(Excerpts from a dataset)
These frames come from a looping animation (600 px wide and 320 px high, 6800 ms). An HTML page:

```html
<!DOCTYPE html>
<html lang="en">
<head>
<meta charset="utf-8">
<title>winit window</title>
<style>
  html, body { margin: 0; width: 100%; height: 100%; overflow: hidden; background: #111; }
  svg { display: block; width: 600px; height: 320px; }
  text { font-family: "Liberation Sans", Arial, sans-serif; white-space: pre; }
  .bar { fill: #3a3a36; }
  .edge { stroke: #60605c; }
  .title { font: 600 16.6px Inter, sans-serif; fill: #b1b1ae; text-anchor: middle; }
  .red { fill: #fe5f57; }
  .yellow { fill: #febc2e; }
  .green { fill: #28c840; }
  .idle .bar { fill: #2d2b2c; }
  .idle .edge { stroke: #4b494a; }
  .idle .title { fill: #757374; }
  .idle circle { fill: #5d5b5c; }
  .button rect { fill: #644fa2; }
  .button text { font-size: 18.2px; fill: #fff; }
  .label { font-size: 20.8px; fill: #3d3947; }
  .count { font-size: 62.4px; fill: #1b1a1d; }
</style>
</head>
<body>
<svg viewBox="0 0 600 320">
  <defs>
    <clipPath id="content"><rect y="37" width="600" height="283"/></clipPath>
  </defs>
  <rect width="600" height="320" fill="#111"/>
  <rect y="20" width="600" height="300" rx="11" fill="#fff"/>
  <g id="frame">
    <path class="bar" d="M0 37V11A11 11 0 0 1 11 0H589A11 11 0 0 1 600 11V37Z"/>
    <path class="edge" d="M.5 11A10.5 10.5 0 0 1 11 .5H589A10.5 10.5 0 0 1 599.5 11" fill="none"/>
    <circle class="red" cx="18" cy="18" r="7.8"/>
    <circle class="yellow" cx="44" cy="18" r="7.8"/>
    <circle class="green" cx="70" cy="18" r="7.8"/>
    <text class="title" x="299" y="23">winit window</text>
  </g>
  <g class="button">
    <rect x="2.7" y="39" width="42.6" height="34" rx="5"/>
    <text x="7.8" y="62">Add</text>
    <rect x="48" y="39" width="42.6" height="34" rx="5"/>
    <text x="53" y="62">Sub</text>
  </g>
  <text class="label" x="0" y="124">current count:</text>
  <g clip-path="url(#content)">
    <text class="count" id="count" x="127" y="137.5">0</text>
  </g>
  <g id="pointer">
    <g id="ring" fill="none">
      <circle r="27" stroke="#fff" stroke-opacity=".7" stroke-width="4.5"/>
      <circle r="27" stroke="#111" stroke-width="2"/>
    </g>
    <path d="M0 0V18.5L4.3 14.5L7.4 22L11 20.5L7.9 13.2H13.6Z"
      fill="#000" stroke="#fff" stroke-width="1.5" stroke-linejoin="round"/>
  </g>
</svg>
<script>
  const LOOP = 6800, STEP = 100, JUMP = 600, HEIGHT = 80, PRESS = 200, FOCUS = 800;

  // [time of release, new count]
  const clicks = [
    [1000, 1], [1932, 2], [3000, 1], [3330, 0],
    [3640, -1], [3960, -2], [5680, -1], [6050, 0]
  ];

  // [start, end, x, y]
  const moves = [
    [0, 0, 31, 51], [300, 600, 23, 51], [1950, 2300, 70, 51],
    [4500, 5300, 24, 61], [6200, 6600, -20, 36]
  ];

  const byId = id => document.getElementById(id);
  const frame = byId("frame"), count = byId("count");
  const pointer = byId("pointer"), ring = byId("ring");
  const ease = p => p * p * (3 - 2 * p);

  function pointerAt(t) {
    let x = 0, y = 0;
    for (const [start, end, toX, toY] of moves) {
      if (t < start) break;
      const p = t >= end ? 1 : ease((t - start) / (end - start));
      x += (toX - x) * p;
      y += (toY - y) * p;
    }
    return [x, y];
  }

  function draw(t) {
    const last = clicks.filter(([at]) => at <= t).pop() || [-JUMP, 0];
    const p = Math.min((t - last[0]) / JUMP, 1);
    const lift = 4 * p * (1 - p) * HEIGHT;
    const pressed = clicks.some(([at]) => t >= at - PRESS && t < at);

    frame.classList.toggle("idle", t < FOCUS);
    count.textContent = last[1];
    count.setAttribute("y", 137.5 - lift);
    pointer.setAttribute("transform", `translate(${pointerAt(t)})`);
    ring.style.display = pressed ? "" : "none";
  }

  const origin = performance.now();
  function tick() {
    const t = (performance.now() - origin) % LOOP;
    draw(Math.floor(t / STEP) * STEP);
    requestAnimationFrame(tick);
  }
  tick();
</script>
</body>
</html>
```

## [TRY IT]
Lines with "label" in the records above: copy every one of them.

## [EXPECTED ANSWER]
  .label { font-size: 20.8px; fill: #3d3947; }
  <text class="label" x="0" y="124">current count:</text>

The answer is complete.